Caroline Spalding, Features Correspondent
An Interview With Femi Kayode - Author Of Lightseekers
Femi Kayode. Image credit Nicholas Louw
Femi Kayode, author of debut novel Lightseekers
(published in February) is a writer who knows how to craft a compelling story. It was unsurprising, therefore, to interview him and discover his personality to be vibrant, forthcoming and honest. I praised his characterisation in the novel, and I understand now that this must stem from his own self-awareness, his sensitivity to others, and his life experience.
I asked who he is, beyond clinical psychologist-cum-advertiser-cum-writer: “I think I am many things… I must confess I still don’t know what makes me tick. I have a suspicion my wife does, but she’s not telling.”
He trained as a scientist and pursued post-grad. programmes ranging from psychology to public health. His parents were teachers, which he believes to be why he embraces education, more recently studying creative writing. He is a partner in an advertising agency in Namibia, where he lives with his wife and teenage sons. He grew up in Nigeria where it was hard to make a living as a full-time writer, and so the career path he chose was more “an extension of (his) creativity.” He says advertising is considered “pop art, but in reality, it is crafting at the highest level,” and he enjoys brainstorming ideas with his team, which in turn often become “part of the popular culture.” He has never had to fit writing into his life, but rather, it is
his life. On his journey, he has worked in television, “churning out scripts, or editing them,” and that role gave him the chance to utilise his skills as both a branding consultant and a content creator. He even fancied himself as an actor in his early days; however, he says - “trust me, we do not want to talk about that misadventure.”
Despite his training in psychology, he realises with hindsight that he never truly planned to follow that career path.
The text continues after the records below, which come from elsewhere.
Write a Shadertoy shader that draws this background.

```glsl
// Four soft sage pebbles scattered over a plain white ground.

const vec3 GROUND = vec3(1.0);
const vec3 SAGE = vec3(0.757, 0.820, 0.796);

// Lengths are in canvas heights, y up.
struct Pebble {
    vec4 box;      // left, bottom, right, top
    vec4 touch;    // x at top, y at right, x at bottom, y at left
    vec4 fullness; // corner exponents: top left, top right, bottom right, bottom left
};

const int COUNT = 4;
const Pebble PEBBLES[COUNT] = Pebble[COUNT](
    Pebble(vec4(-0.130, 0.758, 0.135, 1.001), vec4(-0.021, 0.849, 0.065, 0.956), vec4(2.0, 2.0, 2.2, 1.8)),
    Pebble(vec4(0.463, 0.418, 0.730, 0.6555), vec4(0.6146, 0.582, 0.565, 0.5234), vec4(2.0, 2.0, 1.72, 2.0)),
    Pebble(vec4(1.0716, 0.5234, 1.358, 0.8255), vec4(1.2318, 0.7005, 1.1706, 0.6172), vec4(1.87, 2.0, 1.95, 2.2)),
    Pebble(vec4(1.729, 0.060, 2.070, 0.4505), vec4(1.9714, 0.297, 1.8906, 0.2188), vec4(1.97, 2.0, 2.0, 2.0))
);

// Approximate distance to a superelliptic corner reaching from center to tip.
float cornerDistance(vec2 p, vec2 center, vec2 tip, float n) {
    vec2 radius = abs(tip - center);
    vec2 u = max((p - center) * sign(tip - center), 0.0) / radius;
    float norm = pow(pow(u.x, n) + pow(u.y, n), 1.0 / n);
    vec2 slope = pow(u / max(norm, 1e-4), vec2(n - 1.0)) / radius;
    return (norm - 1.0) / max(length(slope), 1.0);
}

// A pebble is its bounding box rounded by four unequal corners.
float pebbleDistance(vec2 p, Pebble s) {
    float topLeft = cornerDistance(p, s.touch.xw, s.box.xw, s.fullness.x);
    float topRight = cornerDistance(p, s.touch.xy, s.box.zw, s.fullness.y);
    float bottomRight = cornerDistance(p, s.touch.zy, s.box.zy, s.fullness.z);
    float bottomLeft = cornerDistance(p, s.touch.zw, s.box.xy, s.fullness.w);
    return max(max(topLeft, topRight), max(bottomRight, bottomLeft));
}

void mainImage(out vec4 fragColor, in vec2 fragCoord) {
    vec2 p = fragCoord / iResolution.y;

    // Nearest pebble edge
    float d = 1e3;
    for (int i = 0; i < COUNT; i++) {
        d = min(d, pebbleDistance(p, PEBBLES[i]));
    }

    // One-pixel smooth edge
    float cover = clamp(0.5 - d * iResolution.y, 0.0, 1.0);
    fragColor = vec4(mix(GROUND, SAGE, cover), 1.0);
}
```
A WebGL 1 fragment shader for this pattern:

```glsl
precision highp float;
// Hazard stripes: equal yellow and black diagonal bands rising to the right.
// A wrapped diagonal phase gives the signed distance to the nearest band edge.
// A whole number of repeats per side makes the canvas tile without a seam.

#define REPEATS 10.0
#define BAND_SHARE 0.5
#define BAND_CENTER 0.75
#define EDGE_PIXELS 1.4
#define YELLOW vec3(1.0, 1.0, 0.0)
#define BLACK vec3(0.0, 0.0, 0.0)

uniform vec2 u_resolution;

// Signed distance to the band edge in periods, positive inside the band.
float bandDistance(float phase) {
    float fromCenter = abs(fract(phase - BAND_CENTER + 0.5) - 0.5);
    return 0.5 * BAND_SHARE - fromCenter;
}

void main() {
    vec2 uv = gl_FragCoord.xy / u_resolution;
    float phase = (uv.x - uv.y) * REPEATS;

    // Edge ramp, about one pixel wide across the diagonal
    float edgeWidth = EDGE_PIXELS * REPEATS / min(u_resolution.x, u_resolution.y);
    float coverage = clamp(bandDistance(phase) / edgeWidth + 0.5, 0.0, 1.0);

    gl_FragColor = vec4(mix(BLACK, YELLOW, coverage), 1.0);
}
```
He was fascinated to learn how the human mind functions, and it broadened his own self-awareness. He would have gone in to teaching, even considered doing a PhD, but really, he saw his training more as a way to enhance his writing. Psychology did however help his transition to advertising: his first campaign was the launch of an anti-depressant called Zoloft, and his background learning and knowledge added strength to his marketing proposition. His career became fast-tracked, something he isn’t certain would have happened if he hadn’t an understanding of depression, nor any exposure to anti-depressants which he acquired whilst training as a clinical psychologist.
Kayode is currently working on the sequel to Lightseekers
, whilst creating an outline for a trilogy based in Namibia. He has “many stories I want to tell, and I am looking forward to telling them.” Penning a good story is more important to him than the genre it falls in to; he relished the creative freedom and ownership that writing Lightseekers
provided. Whilst he thinks he “is officially done with film/tv”, his attitude is “never say never.”
He describes his own style as “simple and accessible,” adding, “the jury is out on whether I am a good writer, in the traditional sense of the word.” A lifelong fan of John Irving, who “combines great writing with a superb sense of story”, Kayode also admires Sidney Sheldon as a crime writer, appreciates James Baldwin who takes “an unflinching look at life written in near perfect prose” and is inspired by John Le Carré’s “ability to combine social commentary with crime and thriller.”
That Kayode joins a wealth of compelling and exciting African writers was corroborated by the last Booker long and shortlist, but beyond this rarified universe, he cites numerous writers and poets we should take note of: T.J. Benson’s The Madhouse
is “simply beautiful writing about contemporary Nigeria,” Leye Adenle is “what I call the ‘godfather of Sunshine Noir’” and “on the crime fiction front, Oyinkan Braithwaite remains a force to be reckoned (with).” Safia Elhillo he describes as a ground-breaking poet; her collection, The January Children
, is “a must read” and Romeo Oriogun is one to watch: “A vibrant voice that is unrepentant and uncompromising in his language and views,” his work enough to make the reader almost weep. In the UK the stand-outs for Kayode are Hafsa Zayyan, author of We Are All Birds of Uganda
and Caleb Azumah Nelson’s Open Water
is “heartbreakingly beautiful writing.” I take Kayode’s mild scold with a pinch of salt: “if you don’t know them, you definitely should!”
Femi Kayode opened the interview by indicating that writing the author bio for his book was more difficult than writing the book itself, but he was expressive and enthusiastic in his response to my questions, his personality shone through with warmth, humour and even some self-deprecation. He told me he cooks when he is stressed, he belongs to “the ‘rice is life’ gastronomic school of thought”, and he adores watching films as much as he adores his three dogs (“and they know it”). Perhaps he is right in saying that the author bio might be “short enough to tease, but not enough to quell curiosity”; getting to know this author a little better certainly amplifies our anticipation of his next outing.
is published by Bloomsbury